Most of the tunes on this first CD are Jones originals, such as the title-track, which provides some calm amidst the storm with a gentle ballad. Mornin’ Reverend appears in two versions on this double album, both featuring Eddie Daniels on tenor sax, where he is less “polite” than on the more familiar clarinet. Thad Jones gets his first solo on The Little Pixie, bebopping cheerfully but faded out inexplicably after 14 minutes.

Thad wrote all but four of the tunes on the second CD, recorded a month later. On Willow Weep For Me, Thad shares solo duties with trombonist Tom McIntosh in an arrangement reminiscent of Gil Evans: jumping across bar-lines. McIntosh’s fine solo proves that he is no slouch – not merely a shoe-in to the trombone section for the March 1966 recording. In Mean What You Say, Jones shares solo duties with his elder brother Hank, alongside Eddie Daniels, still on tenor. Thad’s last solo appearance is in the final Back Bone. Mel Lewis closes this finale with a discreet drum solo.

Although Bob Brookmeyer was actually Thad Jones’ main collaborator in assembling the orchestra, Mel Lewis was its engine room, just as Thad was its primary harmonic force. Tom McIntosh said that Brookmeyer called Mel Lewis “the tailor”, because “everything he did, he made it fit”.

The well-packaged discs are accompanied by a 92-page booklet consisting mainly of interviews with surviving members of the band. It also usefully lists the soloists on each track. The recording quality is very acceptable, despite a few glitches. But I find it distracting to have Thad and others shouting encouragement loudly during several numbers. It detracts from one’s concentration on the music, which deserves to be listened to closely. 50 years after these recordings were made, they still sound fresh and lively.

Tony Augarde

www.augardebooks.co.uk



Gerard Hoffnung CDs

Advertising on
Musicweb


Donate and get a free CD

New Releases

Naxos Classical

Hyperion

Musicweb sells the following labels
Acte Préalable
Alto
Altus
Arcodiva
Atoll
CDAccord
Cameo Classics
Centaur
Hallé
Hortus
Lyrita
Nimbus
Northern Flowers
Redcliffe
Sheva
Talent
Toccata Classics


Follow us on Twitter

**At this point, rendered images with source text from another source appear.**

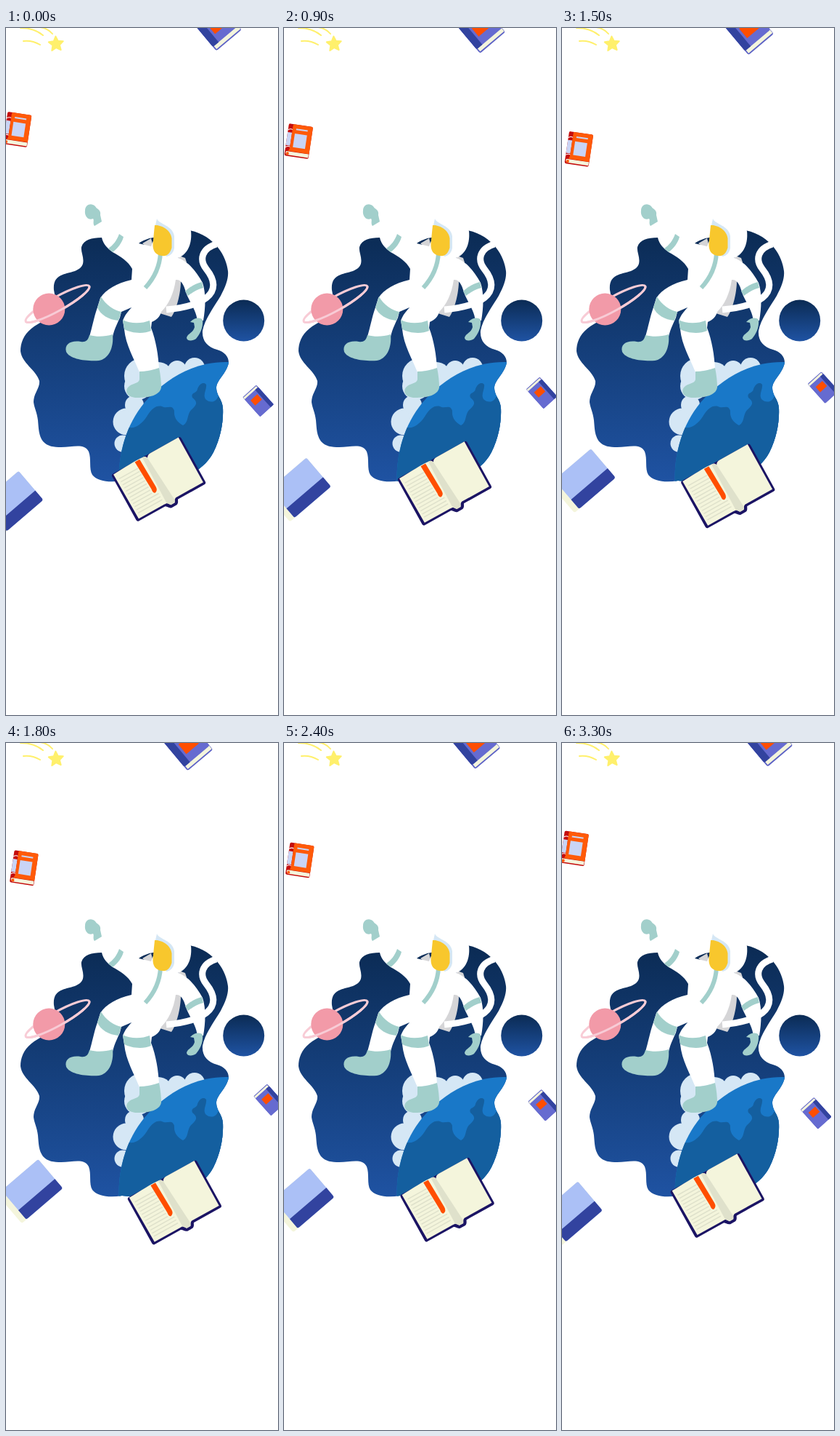
Recreate the animation shown at these times as an HTML page. Size 375x944 px, loop 3600 ms.

```html
<!DOCTYPE html>
<html lang="en">
<head>
<meta charset="utf-8">
<title>Floating books</title>
<style>
  html, body { margin: 0; width: 100%; height: 100%; overflow: hidden; background: #fff; }
  svg { display: block; width: 100%; height: 100%; }
  .teal { fill: #a2cfcb; }
  .cream { fill: #f4f5dc; }
  .line { fill: none; }
</style>
</head>
<body>
<svg viewBox="0 0 375 944" preserveAspectRatio="xMinYMin meet">
  <defs>
    <linearGradient id="night" x1="0" y1="0" x2="0" y2="1">
      <stop offset="0" stop-color="#0b2b54"/>
      <stop offset="1" stop-color="#1f53a3"/>
    </linearGradient>
    <path id="blob" d="M132 288C118 288 107 291 104 301C103 308 108 315 106 324C102 335 88 335 78 339C69 342 65 349 66 360C68 372 71 380 67 389C61 400 46 404 35 413C24 422 20 433 20 444C22 461 41 469 46 485C47 495 38 502 38 514C39 522 43 529 44 539C45 550 45 560 51 568C57 575 66 576 76 576C92 576 108 570 114 582C118 592 114 606 119 614C126 623 143 625 160 622L200 626L250 616C263 609 277 600 286 583C296 563 300 541 299 522C298 510 290 505 290 494C291 483 304 475 307 460C307 451 301 445 291 442C277 438 270 429 271 416C274 400 287 383 296 368C303 355 307 344 306 334C304 314 288 285 253 278L203 288C196 289 188 292 183 296L160 300Z"/>
    <clipPath id="inBlob"><use href="#blob"/></clipPath>
    <clipPath id="inEarth"><path id="earth" d="M308 459C260 457 222 482 196 509C166 541 153 587 156 630H310Z"/></clipPath>
  </defs>

  <g fill="none" stroke="#fff06c" stroke-width="2" stroke-linecap="round">
    <path d="M20 0C33 0 44 4 51 10M47 -1C54 0 60 3 64 8M24 18C32 17 40 19 47 23"/>
  </g>
  <path id="star" fill="#fff06c" stroke="#fff06c" stroke-width="2" stroke-linejoin="round"/>

  <use href="#blob" fill="url(#night)"/>
  <circle cx="327.700" cy="402" r="28.500" fill="url(#night)"/>

  <g clip-path="url(#inBlob)">
    <g fill="#d5e7f5">
      <circle cx="187" cy="478" r="24"/>
      <circle cx="182" cy="492" r="19"/>
      <circle cx="210" cy="479" r="20"/>
      <circle cx="236" cy="470" r="13"/>
      <circle cx="260" cy="467" r="14"/>
      <circle cx="166" cy="541" r="18.500"/>
      <circle cx="177" cy="518" r="13"/>
      <circle cx="161" cy="571" r="11.500"/>
    </g>
    <use href="#earth" fill="#1978c8"/>
    <path clip-path="url(#inEarth)" fill="#145f9f" d="M150 548H168C175 552 186 546 194 534C201 522 208 518 215 520C222 524 229 516 232 526C231 537 238 543 244 546C252 542 249 532 255 525C263 518 265 514 257 508C254 500 263 503 264 496C267 488 273 486 276 490C277 497 271 503 275 510C281 516 290 514 292 507L310 500V640H150Z"/>
  </g>

  <g fill="none" stroke="#f8ccd6" stroke-width="3">
    <g transform="translate(71 379) rotate(-29)">
      <ellipse rx="50" ry="9.500"/>
    </g>
    <circle cx="59.300" cy="386.500" r="22" fill="#f29aa8" stroke="none"/>
    <path transform="translate(71 379) rotate(-29)" d="M-50 0A50 9.500 0 0 0 50 0"/>
  </g>

  <g fill="#d5d5d7">
    <path d="M231 343L241 347C241 365 235 387 228 397L212 392Z"/>
    <path d="M188 296L200 289L203 300L196 302ZM236 312L247 316L249 322L244 327Z"/>
  </g>
  <path class="line" stroke="#fff" stroke-width="9" d="M290 297C270 303 266 318 276 331C288 346 290 360 276 371C264 380 243 385 221 387"/>

  <path fill="#fff" d="M132 280V288C134 297 140 303 147 308C158 314 169 321 174 331L173 346C152 351 138 359 130 371L126 384C121 398 119 411 115 424L147 424C150 412 154 405 157 398L159 390L173 384C168 390 164 394 161 402L163 414C165 436 177 455 184 473L211 468C210 450 207 430 200 412L201 404C208 401 212 397 214 390C224 380 231 366 234 346C241 345 245 352 248 363C252 375 262 386 264 403L272 402C275 385 276 365 271 350C263 336 253 322 238 316L204 290L200 300L183 296L160 280Z"/>

  <g class="teal">
    <path d="M109 251C109 242 118 240 123 245C126 250 131 249 130 257L132 266L122 272C119 268 122 264 120 262C113 265 108 258 109 251Z"/>
    <path d="M156 283C153 292 147 299 141 303L147 308C154 303 160 295 162 287Z"/>
    <path d="M131 369C137 380 149 388 159 390L155 402C142 401 130 394 126 384Z"/>
    <path d="M161 401C172 407 188 406 198 402L200 416C189 421 172 419 163 414Z"/>
    <path d="M115 422C126 425 137 424 147 421C149 440 141 455 128 457C109 458 88 455 83 445C80 434 90 429 103 431C109 432 113 430 115 422Z"/>
    <path d="M184 472C193 472 203 470 211 467C213 476 214 486 214 494C212 505 197 508 181 508C169 508 163 501 168 494C173 488 183 489 184 483Z"/>
    <path d="M247 362C254 355 262 351 270 349L272 357C264 359 257 363 251 368Z"/>
    <path d="M254 404C260 398 267 397 271 401C272 411 268 420 262 427C258 430 250 431 249 426C250 420 258 419 260 411L259 405Z"/>
  </g>
  <path class="line" stroke="#a2cfcb" stroke-width="6" d="M213 309C212 328 205 343 192 357"/>

  <path fill="#fff" d="M206 263C225 254 250 263 255 279C257 298 249 315 231 317L215 306Z"/>
  <path fill="#d5e7f5" d="M208 262C211 270 230 271 232 286V302C231 309 227 313 221 314L206 271Z"/>
  <path fill="#f8c72d" d="M205 271C212 270 227 276 228.500 289V302C226 310 222 314 215 313C206 312 202 306 202.500 296Z"/>

  <g id="atlas"><g transform="translate(145 614) rotate(-29)">
    <rect width="109" height="74" rx="3" fill="#1b1464"/>
    <path fill="#1b1464" d="M43 73H65C63 75 63 79 59 80H51C47 79 47 75 43 73Z"/>
    <path class="cream" d="M3 1C20 0 40 -1 50 0Q54 0 55 4Q57 0 62 0H106V70.500H65C60 70 60 74 58 76H52C49 71 48 71 44 71H4Z"/>
    <path fill="#dfe1cb" d="M49 0Q54 0 55 4L60 72L58 76H52L48 71Z"/>
    <g id="text" stroke="#dfe1cb" stroke-width="1.500"></g>
    <path fill="#ff4e00" d="M37 0.500H44.500L46 44Q46 50 41 51Q38 50 39 44Z"/>
  </g></g>

  <g id="diary"><g transform="translate(2.300 115) rotate(8.600)">
    <rect width="33.500" height="44.500" rx="2" fill="#c40d0d"/>
    <path class="cream" d="M2 38H33V43H3Q0 40 2 38Z"/>
    <rect x="0" y="12" width="6" height="18" fill="#c9d4f6"/>
    <path class="line" stroke="#fff" d="M0 9Q3 6 7 8M0 33Q3 30 7 32"/>
    <path fill="#ff5a08" d="M7 0H32Q33.500 0 33.500 2V37.500H4Q6 36 6 33V3Q6 0 7 0Z"/>
    <rect x="10" y="12.500" width="17" height="19" fill="#c9d4f6"/>
    <path stroke="#c9d4f6" stroke-width="2" d="M11 6.500H27"/>
    <circle cx="4" cy="41" r="2" fill="#ff5a08"/>
  </g></g>

  <g id="novel"></g>
  <g id="pocket"></g>
  <g id="album"></g>
</svg>
<script>
const STEP = 300, LOOP = 3600;
const $ = id => document.getElementById(id);

// Closed book: pages at the bottom edge, spine on the left.
const book = (place, { cover, back, spine, label }) => `
  <g transform="${place}">
    <rect y="-36" width="25.300" height="36" rx="1.500" fill="${back}"/>
    <rect x="1" y="-4.500" width="24" height="3.500" class="cream"/>
    <rect y="-36" width="25.300" height="32" rx="1.200" fill="${cover}"/>
    <path fill="#32439f" d="M${spine} -36H1.500Q0 -36 0 -34.500V-5.500Q0 -4 1 -4H${spine}Z"/>
    ${label ? '<rect x="7.500" y="-20" width="12.500" height="9.500" fill="#ff4e00"/>' : ''}
  </g>`;

const purple = { cover: '#666bd0', back: '#5c61c6', spine: 5.7, label: true };
const pale = { cover: '#abc0f6', back: '#f4f5dc', spine: 8.2, label: false };

$('novel').innerHTML = book('translate(290 31.500) rotate(-40) scale(1.8)', purple);
$('pocket').innerHTML = book('translate(345 490.500) rotate(138)', purple);
$('album').innerHTML = book('translate(-5.300 696.800) rotate(-130.500) scale(2.07 -2.07)', pale);

$('text').innerHTML = Array.from({ length: 12 }, (_, i) =>
  `<path d="M7 ${10 + i * 4.9}H${i < 9 ? 37 : 45}"/>`).join('');

$('star').setAttribute('d', 'M' + Array.from({ length: 10 }, (_, i) => {
  const a = i * Math.PI / 5 - 1.63, r = i % 2 ? 5 : 10.5;
  return `${69 + r * Math.cos(a)} ${22 + r * Math.sin(a)}`;
}).join('L') + 'Z');

// Full drift of each book at the turning point.
const drift = {
  atlas: [21.8, 11.4],
  diary: [9.3, 32.2],
  novel: [-39.6, 6.8],
  pocket: [15, -22],
  album: [27, -36.6]
};

function draw(time) {
  const t = Math.floor(time % LOOP / STEP) * STEP;
  const k = 1 - Math.abs(1 - 2 * t / LOOP);
  for (const id in drift) {
    const [x, y] = drift[id];
    $(id).setAttribute('transform', `translate(${x * k} ${y * k})`);
  }
}

const start = performance.now();
function tick() {
  draw(performance.now() - start);
  requestAnimationFrame(tick);
}
tick();
</script>
</body>
</html>
```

Subscribe to our free weekly review listing
sample

Sample: See what you will get

Return to Index


You can purchase CDs, tickets and musician's accessories and Save around 22% with these retailers: